• ABOUT THIS TASK:
Go through the data and copy every line exactly, but not the images.

• MATERIAL PROVIDED:

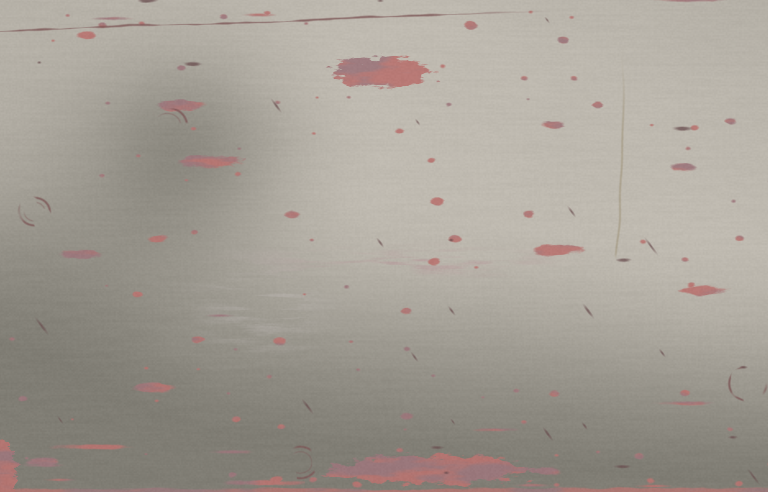
Reproduce this texture procedurally as a WebGL 1 fragment shader.

```glsl
precision highp float;
uniform vec2 u_resolution;

const vec3 PAINT_LIGHT = vec3(0.750, 0.730, 0.692);
const vec3 PAINT_DARK = vec3(0.500, 0.490, 0.455);
const vec3 ROSE = vec3(0.720, 0.455, 0.440);
const vec3 MAUVE = vec3(0.610, 0.465, 0.485);
const vec3 BARK = vec3(0.410, 0.300, 0.305);
const vec3 OCHRE = vec3(0.610, 0.560, 0.450);
const vec3 SCUFF = vec3(0.760, 0.735, 0.730);
const float EDGE = 0.0022;
const float GRAIN = 0.022;
const float FIBRE = 0.026;
const float RAGGED = 1.1;

float hash(vec2 p) {
  return fract(sin(dot(p, vec2(127.1, 311.7))) * 43758.545);
}

float noise(vec2 p) {
  vec2 i = floor(p), f = fract(p);
  f = f * f * (3.0 - 2.0 * f);
  return mix(mix(hash(i), hash(i + vec2(1, 0)), f.x),
             mix(hash(i + vec2(0, 1)), hash(i + vec2(1, 1)), f.x), f.y);
}

float fbm(vec2 p) {
  float sum = 0.0, amp = 0.5;
  for (int i = 0; i < 4; i++) {
    sum += amp * noise(p);
    p = p * 2.03 + 17.3;
    amp *= 0.5;
  }
  return sum;
}

float cover(float d) {
  float soft = max(EDGE, 0.75 / u_resolution.y);
  return 1.0 - smoothstep(-soft, soft, d);
}

float bump(vec2 p, vec2 center, vec2 size) {
  vec2 q = (p - center) / size;
  return exp(-dot(q, q));
}

// Ragged flake, stretched along the wood
float flake(vec2 p, vec2 center, vec2 radius) {
  float rough = (fbm(p * vec2(38.0, 90.0)) - 0.47) * RAGGED;
  return cover((length((p - center) / radius) - 1.0 + rough) * radius.y);
}

// How worn the board is near its top and bottom edges
float wear(float y) {
  return 1.0 - smoothstep(0.04, 0.17, y) + 0.6 * smoothstep(0.88, 0.96, y);
}

// One random flake per cell; chance is x in the middle, x + y at the edges
float scatter(vec2 p, vec2 cell, vec2 small, vec2 large, vec2 chance, float seed) {
  vec2 id = floor(p / cell);
  vec2 key = id + seed;
  vec2 jitter = vec2(hash(key), hash(key + 41.0)) * 0.5 + 0.25;
  vec2 center = (id + jitter) * cell;
  float size = hash(key + 73.0);
  float present = step(hash(key + 97.0), chance.x + chance.y * wear(center.y));
  return present * flake(p, center, mix(small, large, size * size));
}

// Broken ring with a second, fainter inner ring
float knot(vec2 p, vec2 center, float radius) {
  float r = length((p - center) * vec2(0.9, 1.0));
  float gaps = smoothstep(0.46, 0.62, noise(p * 34.0 + 5.0));
  float inner = cover(abs(r - radius * 0.68) - 0.0012);
  return gaps * max(cover(abs(r - radius) - 0.002), 0.5 * inner);
}

float lighting(vec2 uv) {
  float l = smoothstep(0.02, 0.62, uv.y + 0.22 * (uv.x - 0.5));
  l -= 0.72 * bump(uv, vec2(0.24, 0.70), vec2(0.13, 0.19));
  l -= 0.32 * bump(uv, vec2(0.08, 0.52), vec2(0.18, 0.25));
  l -= 0.14 * smoothstep(0.35, 0.75, length(uv - 0.5));
  return clamp(l + 0.12 * (fbm(uv * 4.0) - 0.47), 0.0, 1.0);
}

void main() {
  vec2 p = gl_FragCoord.xy / u_resolution.y;
  vec2 uv = gl_FragCoord.xy / u_resolution;

  // Painted wood under uneven light
  vec3 color = mix(PAINT_DARK, PAINT_LIGHT, lighting(uv));
  color += FIBRE * (fbm(p * vec2(14.0, 190.0)) - 0.47);

  // Pale scuffs, a faded streak and a dried run
  float brushed = smoothstep(0.45, 0.7, fbm(p * vec2(9.0, 75.0)));
  color = mix(color, SCUFF, 0.4 * brushed * bump(uv, vec2(0.34, 0.38), vec2(0.07, 0.09)));
  color = mix(color, MAUVE + 0.1, 0.5 * brushed * bump(uv, vec2(0.54, 0.465), vec2(0.14, 0.025)));
  float runX = 1.255 + 0.035 * (p.y - 0.5) + 0.008 * (noise(p.yy * 9.0) - 0.5);
  float runSpan = smoothstep(0.47, 0.49, p.y) * (1.0 - smoothstep(0.7, 0.92, p.y));
  color = mix(color, OCHRE, 0.5 * runSpan * cover(abs(p.x - runX) - 0.002));

  // Flakes of many sizes showing the red undercoat
  float chips = flake(p, vec2(0.776, 0.853), vec2(0.095, 0.030));
  chips = max(chips, flake(p, vec2(0.89, 0.045), vec2(0.20, 0.029)));
  chips = max(chips, flake(p, vec2(0.0, 0.04), vec2(0.035, 0.06)));
  chips = max(chips, scatter(p, vec2(0.25, 0.09), vec2(0.010, 0.006), vec2(0.058, 0.012), vec2(0.13, 0.5), 3.0));
  chips = max(chips, scatter(p, vec2(0.31, 0.034), vec2(0.015, 0.002), vec2(0.075, 0.005), vec2(0.02, 0.55), 19.0));
  chips = max(chips, scatter(p, vec2(0.085, 0.055), vec2(0.003, 0.002), vec2(0.012, 0.008), vec2(0.17, 0.3), 31.0));
  chips = max(chips, 0.85 * cover(p.y - 0.016 * fbm(p * vec2(12.0, 40.0))));
  float aged = smoothstep(0.36, 0.62, fbm(p * vec2(11.0, 42.0) + 8.0));
  color = mix(color, mix(ROSE, MAUVE, aged), 0.92 * chips);

  // Long crack, knots and dark nicks
  float crackY = 0.937 + 0.036 * p.x + 0.007 * (fbm(p.xx * 7.0) - 0.47);
  float crack = cover(abs(p.y - crackY) - 0.0025 * noise(p.xx * 24.0)) * (1.0 - smoothstep(0.85, 1.15, p.x));
  float knots = knot(p, vec2(0.34, 0.745), 0.036) + knot(p, vec2(0.61, 0.06), 0.032);
  knots += knot(p, vec2(1.52, 0.22), 0.034) + knot(p, vec2(0.07, 0.57), 0.028);
  vec2 slant = mat2(0.6, 0.8, -0.8, 0.6) * p;
  float nicks = scatter(slant, vec2(0.17, 0.11), vec2(0.004, 0.0014), vec2(0.017, 0.0025), vec2(0.22, 0.0), 53.0);
  nicks = max(nicks, scatter(p, vec2(0.12, 0.07), vec2(0.003, 0.002), vec2(0.018, 0.004), vec2(0.08, 0.2), 67.0));
  color = mix(color, mix(BARK, ROSE, 0.25), 0.8 * min(crack + knots, 1.0));
  color = mix(color, BARK, 0.75 * nicks);

  // Fine surface grain
  color += GRAIN * (noise(p * 300.0) - 0.5);
  gl_FragColor = vec4(color, 1.0);
}
```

• ANSWER TO THE PROBLEM:
Reproduce this texture procedurally as a WebGL 1 fragment shader.

```glsl
precision highp float;
uniform vec2 u_resolution;

const vec3 PAINT_LIGHT = vec3(0.750, 0.730, 0.692);
const vec3 PAINT_DARK = vec3(0.500, 0.490, 0.455);
const vec3 ROSE = vec3(0.720, 0.455, 0.440);
const vec3 MAUVE = vec3(0.610, 0.465, 0.485);
const vec3 BARK = vec3(0.410, 0.300, 0.305);
const vec3 OCHRE = vec3(0.610, 0.560, 0.450);
const vec3 SCUFF = vec3(0.760, 0.735, 0.730);
const float EDGE = 0.0022;
const float GRAIN = 0.022;
const float FIBRE = 0.026;
const float RAGGED = 1.1;

float hash(vec2 p) {
  return fract(sin(dot(p, vec2(127.1, 311.7))) * 43758.545);
}

float noise(vec2 p) {
  vec2 i = floor(p), f = fract(p);
  f = f * f * (3.0 - 2.0 * f);
  return mix(mix(hash(i), hash(i + vec2(1, 0)), f.x),
             mix(hash(i + vec2(0, 1)), hash(i + vec2(1, 1)), f.x), f.y);
}

float fbm(vec2 p) {
  float sum = 0.0, amp = 0.5;
  for (int i = 0; i < 4; i++) {
    sum += amp * noise(p);
    p = p * 2.03 + 17.3;
    amp *= 0.5;
  }
  return sum;
}

float cover(float d) {
  float soft = max(EDGE, 0.75 / u_resolution.y);
  return 1.0 - smoothstep(-soft, soft, d);
}

float bump(vec2 p, vec2 center, vec2 size) {
  vec2 q = (p - center) / size;
  return exp(-dot(q, q));
}

// Ragged flake, stretched along the wood
float flake(vec2 p, vec2 center, vec2 radius) {
  float rough = (fbm(p * vec2(38.0, 90.0)) - 0.47) * RAGGED;
  return cover((length((p - center) / radius) - 1.0 + rough) * radius.y);
}

// How worn the board is near its top and bottom edges
float wear(float y) {
  return 1.0 - smoothstep(0.04, 0.17, y) + 0.6 * smoothstep(0.88, 0.96, y);
}

// One random flake per cell; chance is x in the middle, x + y at the edges
float scatter(vec2 p, vec2 cell, vec2 small, vec2 large, vec2 chance, float seed) {
  vec2 id = floor(p / cell);
  vec2 key = id + seed;
  vec2 jitter = vec2(hash(key), hash(key + 41.0)) * 0.5 + 0.25;
  vec2 center = (id + jitter) * cell;
  float size = hash(key + 73.0);
  float present = step(hash(key + 97.0), chance.x + chance.y * wear(center.y));
  return present * flake(p, center, mix(small, large, size * size));
}

// Broken ring with a second, fainter inner ring
float knot(vec2 p, vec2 center, float radius) {
  float r = length((p - center) * vec2(0.9, 1.0));
  float gaps = smoothstep(0.46, 0.62, noise(p * 34.0 + 5.0));
  float inner = cover(abs(r - radius * 0.68) - 0.0012);
  return gaps * max(cover(abs(r - radius) - 0.002), 0.5 * inner);
}

float lighting(vec2 uv) {
  float l = smoothstep(0.02, 0.62, uv.y + 0.22 * (uv.x - 0.5));
  l -= 0.72 * bump(uv, vec2(0.24, 0.70), vec2(0.13, 0.19));
  l -= 0.32 * bump(uv, vec2(0.08, 0.52), vec2(0.18, 0.25));
  l -= 0.14 * smoothstep(0.35, 0.75, length(uv - 0.5));
  return clamp(l + 0.12 * (fbm(uv * 4.0) - 0.47), 0.0, 1.0);
}

void main() {
  vec2 p = gl_FragCoord.xy / u_resolution.y;
  vec2 uv = gl_FragCoord.xy / u_resolution;

  // Painted wood under uneven light
  vec3 color = mix(PAINT_DARK, PAINT_LIGHT, lighting(uv));
  color += FIBRE * (fbm(p * vec2(14.0, 190.0)) - 0.47);

  // Pale scuffs, a faded streak and a dried run
  float brushed = smoothstep(0.45, 0.7, fbm(p * vec2(9.0, 75.0)));
  color = mix(color, SCUFF, 0.4 * brushed * bump(uv, vec2(0.34, 0.38), vec2(0.07, 0.09)));
  color = mix(color, MAUVE + 0.1, 0.5 * brushed * bump(uv, vec2(0.54, 0.465), vec2(0.14, 0.025)));
  float runX = 1.255 + 0.035 * (p.y - 0.5) + 0.008 * (noise(p.yy * 9.0) - 0.5);
  float runSpan = smoothstep(0.47, 0.49, p.y) * (1.0 - smoothstep(0.7, 0.92, p.y));
  color = mix(color, OCHRE, 0.5 * runSpan * cover(abs(p.x - runX) - 0.002));

  // Flakes of many sizes showing the red undercoat
  float chips = flake(p, vec2(0.776, 0.853), vec2(0.095, 0.030));
  chips = max(chips, flake(p, vec2(0.89, 0.045), vec2(0.20, 0.029)));
  chips = max(chips, flake(p, vec2(0.0, 0.04), vec2(0.035, 0.06)));
  chips = max(chips, scatter(p, vec2(0.25, 0.09), vec2(0.010, 0.006), vec2(0.058, 0.012), vec2(0.13, 0.5), 3.0));
  chips = max(chips, scatter(p, vec2(0.31, 0.034), vec2(0.015, 0.002), vec2(0.075, 0.005), vec2(0.02, 0.55), 19.0));
  chips = max(chips, scatter(p, vec2(0.085, 0.055), vec2(0.003, 0.002), vec2(0.012, 0.008), vec2(0.17, 0.3), 31.0));
  chips = max(chips, 0.85 * cover(p.y - 0.016 * fbm(p * vec2(12.0, 40.0))));
  float aged = smoothstep(0.36, 0.62, fbm(p * vec2(11.0, 42.0) + 8.0));
  color = mix(color, mix(ROSE, MAUVE, aged), 0.92 * chips);

  // Long crack, knots and dark nicks
  float crackY = 0.937 + 0.036 * p.x + 0.007 * (fbm(p.xx * 7.0) - 0.47);
  float crack = cover(abs(p.y - crackY) - 0.0025 * noise(p.xx * 24.0)) * (1.0 - smoothstep(0.85, 1.15, p.x));
  float knots = knot(p, vec2(0.34, 0.745), 0.036) + knot(p, vec2(0.61, 0.06), 0.032);
  knots += knot(p, vec2(1.52, 0.22), 0.034) + knot(p, vec2(0.07, 0.57), 0.028);
  vec2 slant = mat2(0.6, 0.8, -0.8, 0.6) * p;
  float nicks = scatter(slant, vec2(0.17, 0.11), vec2(0.004, 0.0014), vec2(0.017, 0.0025), vec2(0.22, 0.0), 53.0);
  nicks = max(nicks, scatter(p, vec2(0.12, 0.07), vec2(0.003, 0.002), vec2(0.018, 0.004), vec2(0.08, 0.2), 67.0));
  color = mix(color, mix(BARK, ROSE, 0.25), 0.8 * min(crack + knots, 1.0));
  color = mix(color, BARK, 0.75 * nicks);

  // Fine surface grain
  color += GRAIN * (noise(p * 300.0) - 0.5);
  gl_FragColor = vec4(color, 1.0);
}
```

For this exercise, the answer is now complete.